* TASK:
Your task is to find every line of the data that holds the string "core" and copy it.

################

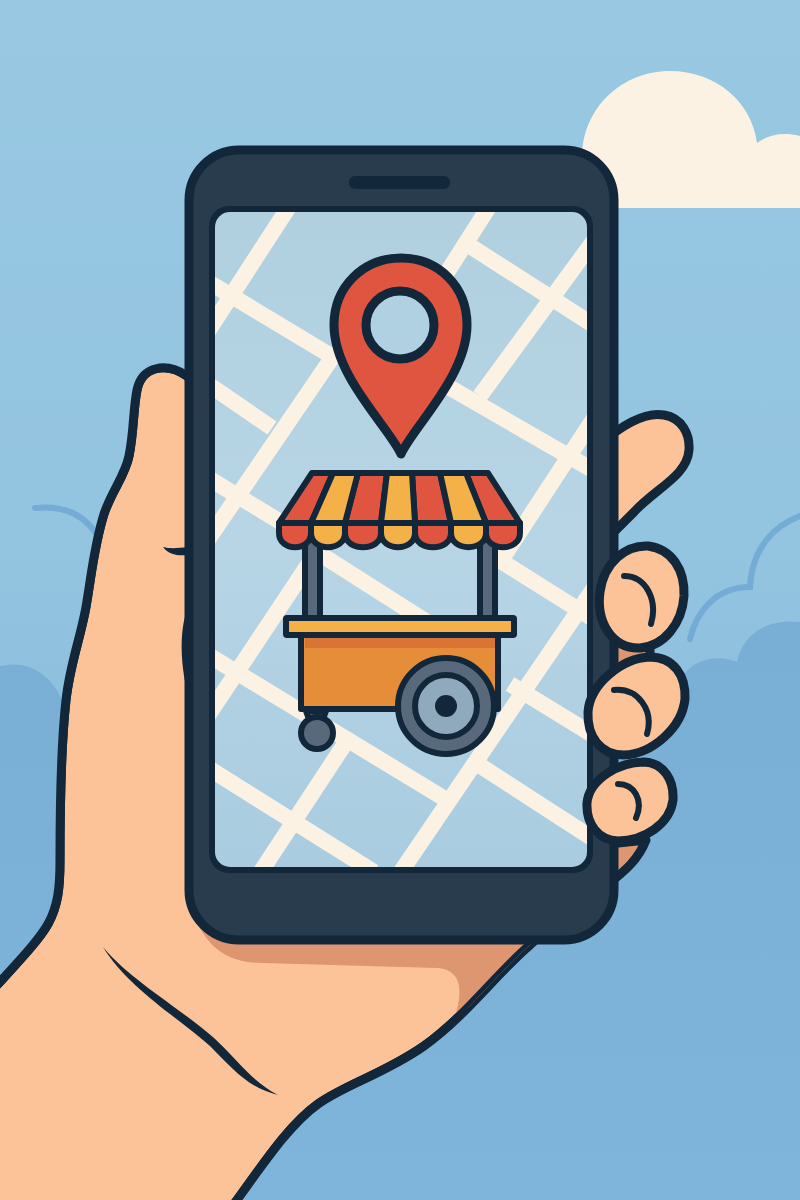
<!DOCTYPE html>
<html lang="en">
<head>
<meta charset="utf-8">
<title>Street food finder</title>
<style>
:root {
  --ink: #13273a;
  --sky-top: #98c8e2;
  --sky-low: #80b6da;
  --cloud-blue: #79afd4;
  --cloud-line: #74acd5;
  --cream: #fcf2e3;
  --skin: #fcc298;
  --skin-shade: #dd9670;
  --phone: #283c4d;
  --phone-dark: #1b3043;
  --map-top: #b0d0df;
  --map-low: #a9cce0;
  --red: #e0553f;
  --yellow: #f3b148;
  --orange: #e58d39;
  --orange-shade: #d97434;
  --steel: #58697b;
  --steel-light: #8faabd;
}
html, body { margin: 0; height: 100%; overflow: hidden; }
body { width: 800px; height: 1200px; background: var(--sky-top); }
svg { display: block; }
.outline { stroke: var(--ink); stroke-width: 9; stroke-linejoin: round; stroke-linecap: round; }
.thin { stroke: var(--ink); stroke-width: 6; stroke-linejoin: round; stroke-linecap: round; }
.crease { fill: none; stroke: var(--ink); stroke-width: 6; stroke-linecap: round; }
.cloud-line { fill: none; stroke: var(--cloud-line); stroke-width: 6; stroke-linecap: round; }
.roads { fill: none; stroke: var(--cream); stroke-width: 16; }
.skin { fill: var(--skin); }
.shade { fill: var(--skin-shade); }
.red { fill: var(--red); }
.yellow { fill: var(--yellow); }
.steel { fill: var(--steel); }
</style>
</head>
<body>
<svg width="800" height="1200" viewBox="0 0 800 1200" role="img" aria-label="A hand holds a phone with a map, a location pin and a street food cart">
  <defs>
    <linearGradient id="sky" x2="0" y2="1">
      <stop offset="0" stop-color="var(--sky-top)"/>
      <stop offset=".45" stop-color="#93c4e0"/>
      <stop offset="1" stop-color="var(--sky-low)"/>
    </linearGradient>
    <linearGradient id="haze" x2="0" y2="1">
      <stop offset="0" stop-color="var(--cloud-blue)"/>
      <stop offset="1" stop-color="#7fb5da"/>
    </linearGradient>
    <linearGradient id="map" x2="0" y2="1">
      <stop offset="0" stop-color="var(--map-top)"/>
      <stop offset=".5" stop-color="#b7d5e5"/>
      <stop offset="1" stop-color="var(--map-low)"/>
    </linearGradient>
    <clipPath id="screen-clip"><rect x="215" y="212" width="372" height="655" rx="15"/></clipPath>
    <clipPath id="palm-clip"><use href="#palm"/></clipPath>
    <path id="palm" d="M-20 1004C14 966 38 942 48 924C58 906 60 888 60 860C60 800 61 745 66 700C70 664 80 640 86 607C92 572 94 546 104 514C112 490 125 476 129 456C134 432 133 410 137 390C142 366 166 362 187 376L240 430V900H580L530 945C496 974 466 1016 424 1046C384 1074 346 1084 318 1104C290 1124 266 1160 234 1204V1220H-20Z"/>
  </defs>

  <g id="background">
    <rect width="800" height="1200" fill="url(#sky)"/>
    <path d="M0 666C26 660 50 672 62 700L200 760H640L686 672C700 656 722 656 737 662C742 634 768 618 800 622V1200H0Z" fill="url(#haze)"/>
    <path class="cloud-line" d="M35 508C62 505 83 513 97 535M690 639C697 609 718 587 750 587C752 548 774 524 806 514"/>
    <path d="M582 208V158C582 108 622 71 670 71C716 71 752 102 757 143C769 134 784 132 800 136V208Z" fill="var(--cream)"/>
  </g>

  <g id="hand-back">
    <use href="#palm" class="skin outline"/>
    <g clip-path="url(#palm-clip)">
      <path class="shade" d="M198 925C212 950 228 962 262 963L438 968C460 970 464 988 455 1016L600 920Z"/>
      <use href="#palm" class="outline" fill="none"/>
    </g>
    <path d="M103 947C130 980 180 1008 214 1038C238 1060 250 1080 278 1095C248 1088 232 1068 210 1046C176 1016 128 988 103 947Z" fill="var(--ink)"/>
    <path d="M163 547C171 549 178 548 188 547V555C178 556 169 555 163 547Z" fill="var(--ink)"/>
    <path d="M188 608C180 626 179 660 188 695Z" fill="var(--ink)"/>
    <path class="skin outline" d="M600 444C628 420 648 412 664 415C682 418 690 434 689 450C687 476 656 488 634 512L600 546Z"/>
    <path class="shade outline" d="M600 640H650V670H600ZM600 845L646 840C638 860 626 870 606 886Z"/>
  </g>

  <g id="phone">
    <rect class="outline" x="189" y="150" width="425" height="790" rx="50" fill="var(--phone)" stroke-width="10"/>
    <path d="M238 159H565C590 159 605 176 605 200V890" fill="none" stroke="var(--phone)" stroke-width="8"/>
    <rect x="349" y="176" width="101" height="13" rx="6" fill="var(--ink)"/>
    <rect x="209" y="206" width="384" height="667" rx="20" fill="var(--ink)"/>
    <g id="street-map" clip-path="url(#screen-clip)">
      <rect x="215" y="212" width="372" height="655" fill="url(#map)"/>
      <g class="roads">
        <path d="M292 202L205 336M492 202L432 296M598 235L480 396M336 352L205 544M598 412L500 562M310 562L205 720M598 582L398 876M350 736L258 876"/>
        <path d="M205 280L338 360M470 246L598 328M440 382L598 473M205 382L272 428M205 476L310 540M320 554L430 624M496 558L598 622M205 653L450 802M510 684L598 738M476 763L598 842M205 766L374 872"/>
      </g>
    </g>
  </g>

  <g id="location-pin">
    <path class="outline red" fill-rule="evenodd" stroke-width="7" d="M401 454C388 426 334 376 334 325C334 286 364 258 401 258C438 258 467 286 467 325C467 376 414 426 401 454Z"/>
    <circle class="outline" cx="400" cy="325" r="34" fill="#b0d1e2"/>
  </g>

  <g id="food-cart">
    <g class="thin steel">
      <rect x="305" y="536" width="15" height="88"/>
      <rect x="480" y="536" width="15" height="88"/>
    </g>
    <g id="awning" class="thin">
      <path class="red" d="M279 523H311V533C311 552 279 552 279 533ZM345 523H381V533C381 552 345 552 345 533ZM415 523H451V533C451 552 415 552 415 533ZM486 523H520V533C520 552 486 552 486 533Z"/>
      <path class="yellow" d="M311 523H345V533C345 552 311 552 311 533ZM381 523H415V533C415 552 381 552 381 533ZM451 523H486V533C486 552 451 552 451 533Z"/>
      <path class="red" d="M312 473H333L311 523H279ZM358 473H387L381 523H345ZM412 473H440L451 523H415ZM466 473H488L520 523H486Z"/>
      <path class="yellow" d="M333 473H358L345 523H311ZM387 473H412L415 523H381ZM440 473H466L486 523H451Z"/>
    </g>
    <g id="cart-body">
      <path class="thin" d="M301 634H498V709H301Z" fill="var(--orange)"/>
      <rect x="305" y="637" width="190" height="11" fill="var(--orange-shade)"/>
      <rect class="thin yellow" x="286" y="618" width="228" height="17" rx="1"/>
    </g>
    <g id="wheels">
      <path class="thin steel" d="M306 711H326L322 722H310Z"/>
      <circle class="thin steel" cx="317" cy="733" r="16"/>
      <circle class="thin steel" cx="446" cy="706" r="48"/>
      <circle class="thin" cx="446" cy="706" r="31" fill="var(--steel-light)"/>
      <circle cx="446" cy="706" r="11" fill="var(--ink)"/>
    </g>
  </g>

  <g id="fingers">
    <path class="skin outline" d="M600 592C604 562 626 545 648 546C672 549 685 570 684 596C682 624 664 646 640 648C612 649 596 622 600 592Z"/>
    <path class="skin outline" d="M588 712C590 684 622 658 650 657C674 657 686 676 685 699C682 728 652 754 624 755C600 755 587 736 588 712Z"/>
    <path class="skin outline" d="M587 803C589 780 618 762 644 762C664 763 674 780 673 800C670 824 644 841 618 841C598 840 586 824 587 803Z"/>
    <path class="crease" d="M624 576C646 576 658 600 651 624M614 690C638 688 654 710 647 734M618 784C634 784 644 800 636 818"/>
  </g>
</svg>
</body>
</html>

################

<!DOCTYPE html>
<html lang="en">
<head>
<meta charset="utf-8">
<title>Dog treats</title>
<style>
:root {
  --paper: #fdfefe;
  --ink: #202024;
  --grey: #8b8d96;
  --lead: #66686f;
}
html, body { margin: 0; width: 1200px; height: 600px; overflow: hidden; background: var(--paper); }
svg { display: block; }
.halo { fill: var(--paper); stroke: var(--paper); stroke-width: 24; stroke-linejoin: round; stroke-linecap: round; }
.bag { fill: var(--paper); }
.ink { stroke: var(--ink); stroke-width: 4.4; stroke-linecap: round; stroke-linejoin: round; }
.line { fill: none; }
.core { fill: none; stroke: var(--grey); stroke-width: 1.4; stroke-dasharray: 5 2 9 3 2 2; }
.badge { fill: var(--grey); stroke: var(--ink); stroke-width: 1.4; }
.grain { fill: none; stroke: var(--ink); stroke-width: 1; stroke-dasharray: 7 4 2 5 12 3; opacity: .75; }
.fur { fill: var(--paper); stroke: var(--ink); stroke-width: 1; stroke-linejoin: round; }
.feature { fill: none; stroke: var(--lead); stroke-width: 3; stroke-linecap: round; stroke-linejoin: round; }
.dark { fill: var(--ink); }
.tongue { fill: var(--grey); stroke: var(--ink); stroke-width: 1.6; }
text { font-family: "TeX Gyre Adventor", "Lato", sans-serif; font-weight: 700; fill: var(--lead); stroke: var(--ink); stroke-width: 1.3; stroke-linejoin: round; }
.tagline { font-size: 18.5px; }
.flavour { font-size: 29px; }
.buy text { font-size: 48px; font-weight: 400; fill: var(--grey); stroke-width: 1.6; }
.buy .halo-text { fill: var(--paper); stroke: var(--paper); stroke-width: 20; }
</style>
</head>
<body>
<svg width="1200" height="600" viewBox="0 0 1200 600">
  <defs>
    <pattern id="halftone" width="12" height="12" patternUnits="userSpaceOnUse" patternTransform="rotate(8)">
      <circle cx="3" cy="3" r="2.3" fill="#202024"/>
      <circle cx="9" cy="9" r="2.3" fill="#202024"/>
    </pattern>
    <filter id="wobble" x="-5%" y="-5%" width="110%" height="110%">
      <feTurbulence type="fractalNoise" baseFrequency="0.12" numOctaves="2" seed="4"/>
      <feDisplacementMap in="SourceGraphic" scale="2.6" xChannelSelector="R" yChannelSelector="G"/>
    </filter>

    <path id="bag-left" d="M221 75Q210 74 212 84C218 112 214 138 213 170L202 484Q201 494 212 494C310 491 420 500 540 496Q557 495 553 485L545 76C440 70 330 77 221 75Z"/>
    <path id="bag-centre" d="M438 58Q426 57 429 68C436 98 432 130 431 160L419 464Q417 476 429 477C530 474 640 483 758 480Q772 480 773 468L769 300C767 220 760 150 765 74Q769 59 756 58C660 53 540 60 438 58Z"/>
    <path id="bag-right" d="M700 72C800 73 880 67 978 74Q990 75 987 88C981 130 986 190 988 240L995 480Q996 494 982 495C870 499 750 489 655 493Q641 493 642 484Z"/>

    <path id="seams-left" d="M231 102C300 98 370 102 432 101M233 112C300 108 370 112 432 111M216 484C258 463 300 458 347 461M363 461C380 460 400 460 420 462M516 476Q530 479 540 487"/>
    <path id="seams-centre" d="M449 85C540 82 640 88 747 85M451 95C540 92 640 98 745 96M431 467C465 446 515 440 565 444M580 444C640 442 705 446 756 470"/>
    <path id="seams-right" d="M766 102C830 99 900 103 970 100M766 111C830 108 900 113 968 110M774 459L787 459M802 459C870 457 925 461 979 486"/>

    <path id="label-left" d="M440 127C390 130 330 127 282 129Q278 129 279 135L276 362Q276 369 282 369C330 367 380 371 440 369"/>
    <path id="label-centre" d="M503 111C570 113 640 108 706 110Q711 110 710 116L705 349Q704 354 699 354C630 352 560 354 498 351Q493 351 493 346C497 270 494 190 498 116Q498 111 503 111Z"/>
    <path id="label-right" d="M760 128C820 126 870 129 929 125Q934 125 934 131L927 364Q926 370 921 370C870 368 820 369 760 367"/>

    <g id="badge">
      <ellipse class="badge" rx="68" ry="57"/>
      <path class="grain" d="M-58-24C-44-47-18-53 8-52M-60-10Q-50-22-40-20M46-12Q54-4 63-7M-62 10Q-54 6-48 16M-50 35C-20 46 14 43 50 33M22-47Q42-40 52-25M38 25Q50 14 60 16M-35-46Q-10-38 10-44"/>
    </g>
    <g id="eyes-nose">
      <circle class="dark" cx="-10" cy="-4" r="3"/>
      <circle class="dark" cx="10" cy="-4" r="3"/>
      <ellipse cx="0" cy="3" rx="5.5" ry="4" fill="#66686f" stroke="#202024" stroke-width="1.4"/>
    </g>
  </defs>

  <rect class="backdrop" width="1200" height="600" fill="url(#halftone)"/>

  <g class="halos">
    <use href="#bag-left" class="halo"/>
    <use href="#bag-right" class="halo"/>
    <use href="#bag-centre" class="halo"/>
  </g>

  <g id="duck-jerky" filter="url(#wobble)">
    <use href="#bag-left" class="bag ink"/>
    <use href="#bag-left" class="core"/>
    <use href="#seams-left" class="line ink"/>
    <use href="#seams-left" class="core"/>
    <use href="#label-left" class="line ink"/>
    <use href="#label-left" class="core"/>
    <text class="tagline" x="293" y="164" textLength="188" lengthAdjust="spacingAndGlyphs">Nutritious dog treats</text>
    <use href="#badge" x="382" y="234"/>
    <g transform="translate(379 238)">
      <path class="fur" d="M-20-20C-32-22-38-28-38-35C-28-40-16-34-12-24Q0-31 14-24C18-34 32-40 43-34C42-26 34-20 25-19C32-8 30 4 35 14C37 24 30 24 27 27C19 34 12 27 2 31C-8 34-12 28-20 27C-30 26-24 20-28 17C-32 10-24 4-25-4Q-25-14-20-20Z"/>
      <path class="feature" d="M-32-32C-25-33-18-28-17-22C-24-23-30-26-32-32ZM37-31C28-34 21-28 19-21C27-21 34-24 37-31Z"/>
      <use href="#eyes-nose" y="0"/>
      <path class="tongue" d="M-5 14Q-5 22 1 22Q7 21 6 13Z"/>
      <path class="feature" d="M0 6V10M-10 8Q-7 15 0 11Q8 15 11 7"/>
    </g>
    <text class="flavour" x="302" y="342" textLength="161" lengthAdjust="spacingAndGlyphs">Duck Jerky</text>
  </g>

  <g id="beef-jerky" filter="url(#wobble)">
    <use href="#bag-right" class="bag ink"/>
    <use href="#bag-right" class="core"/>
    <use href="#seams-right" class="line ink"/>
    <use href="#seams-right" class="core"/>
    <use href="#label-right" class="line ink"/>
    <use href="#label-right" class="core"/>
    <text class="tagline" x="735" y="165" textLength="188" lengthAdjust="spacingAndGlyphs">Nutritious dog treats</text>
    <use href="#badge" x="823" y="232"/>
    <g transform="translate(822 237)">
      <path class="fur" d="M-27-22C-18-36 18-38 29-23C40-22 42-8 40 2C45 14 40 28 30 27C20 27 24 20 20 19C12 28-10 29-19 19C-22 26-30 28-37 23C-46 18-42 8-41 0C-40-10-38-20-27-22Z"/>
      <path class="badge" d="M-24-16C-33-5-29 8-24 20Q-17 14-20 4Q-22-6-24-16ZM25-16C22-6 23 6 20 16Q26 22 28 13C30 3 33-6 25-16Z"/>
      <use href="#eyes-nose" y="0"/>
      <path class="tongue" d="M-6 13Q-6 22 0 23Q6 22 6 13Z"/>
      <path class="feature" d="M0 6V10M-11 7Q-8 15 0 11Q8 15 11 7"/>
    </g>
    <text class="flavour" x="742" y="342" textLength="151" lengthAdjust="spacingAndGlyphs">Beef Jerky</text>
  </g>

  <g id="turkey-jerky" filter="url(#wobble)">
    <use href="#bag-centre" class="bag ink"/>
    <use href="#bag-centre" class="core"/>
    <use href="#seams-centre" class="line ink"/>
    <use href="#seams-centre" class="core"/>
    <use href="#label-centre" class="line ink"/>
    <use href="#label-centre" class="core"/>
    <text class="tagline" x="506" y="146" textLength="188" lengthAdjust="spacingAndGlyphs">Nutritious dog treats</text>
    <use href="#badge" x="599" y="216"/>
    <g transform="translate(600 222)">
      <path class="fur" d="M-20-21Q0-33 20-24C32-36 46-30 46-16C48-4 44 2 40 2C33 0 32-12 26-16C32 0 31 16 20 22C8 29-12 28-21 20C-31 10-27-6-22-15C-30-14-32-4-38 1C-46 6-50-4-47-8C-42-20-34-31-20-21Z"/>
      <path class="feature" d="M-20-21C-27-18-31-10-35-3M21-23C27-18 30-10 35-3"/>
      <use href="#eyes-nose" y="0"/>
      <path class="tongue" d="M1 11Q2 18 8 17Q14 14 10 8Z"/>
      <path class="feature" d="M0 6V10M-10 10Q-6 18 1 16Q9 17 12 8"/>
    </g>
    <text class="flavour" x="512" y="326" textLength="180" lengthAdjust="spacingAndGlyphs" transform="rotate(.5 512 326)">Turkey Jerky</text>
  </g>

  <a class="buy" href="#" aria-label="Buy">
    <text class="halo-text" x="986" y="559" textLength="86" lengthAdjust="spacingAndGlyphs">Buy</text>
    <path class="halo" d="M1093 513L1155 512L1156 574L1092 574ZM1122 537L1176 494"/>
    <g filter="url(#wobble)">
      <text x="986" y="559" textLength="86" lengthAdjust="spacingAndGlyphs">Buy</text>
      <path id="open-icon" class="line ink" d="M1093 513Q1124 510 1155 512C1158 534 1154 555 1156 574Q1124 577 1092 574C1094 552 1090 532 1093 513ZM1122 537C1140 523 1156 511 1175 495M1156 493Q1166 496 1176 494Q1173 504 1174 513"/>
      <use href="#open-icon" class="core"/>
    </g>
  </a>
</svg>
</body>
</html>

################

* WRITTEN RESPONSE:
.core { fill: none; stroke: var(--grey); stroke-width: 1.4; stroke-dasharray: 5 2 9 3 2 2; }
    <use href="#bag-left" class="core"/>
    <use href="#seams-left" class="core"/>
    <use href="#label-left" class="core"/>
    <use href="#bag-right" class="core"/>
    <use href="#seams-right" class="core"/>
    <use href="#label-right" class="core"/>
    <use href="#bag-centre" class="core"/>
    <use href="#seams-centre" class="core"/>
    <use href="#label-centre" class="core"/>
      <use href="#open-icon" class="core"/>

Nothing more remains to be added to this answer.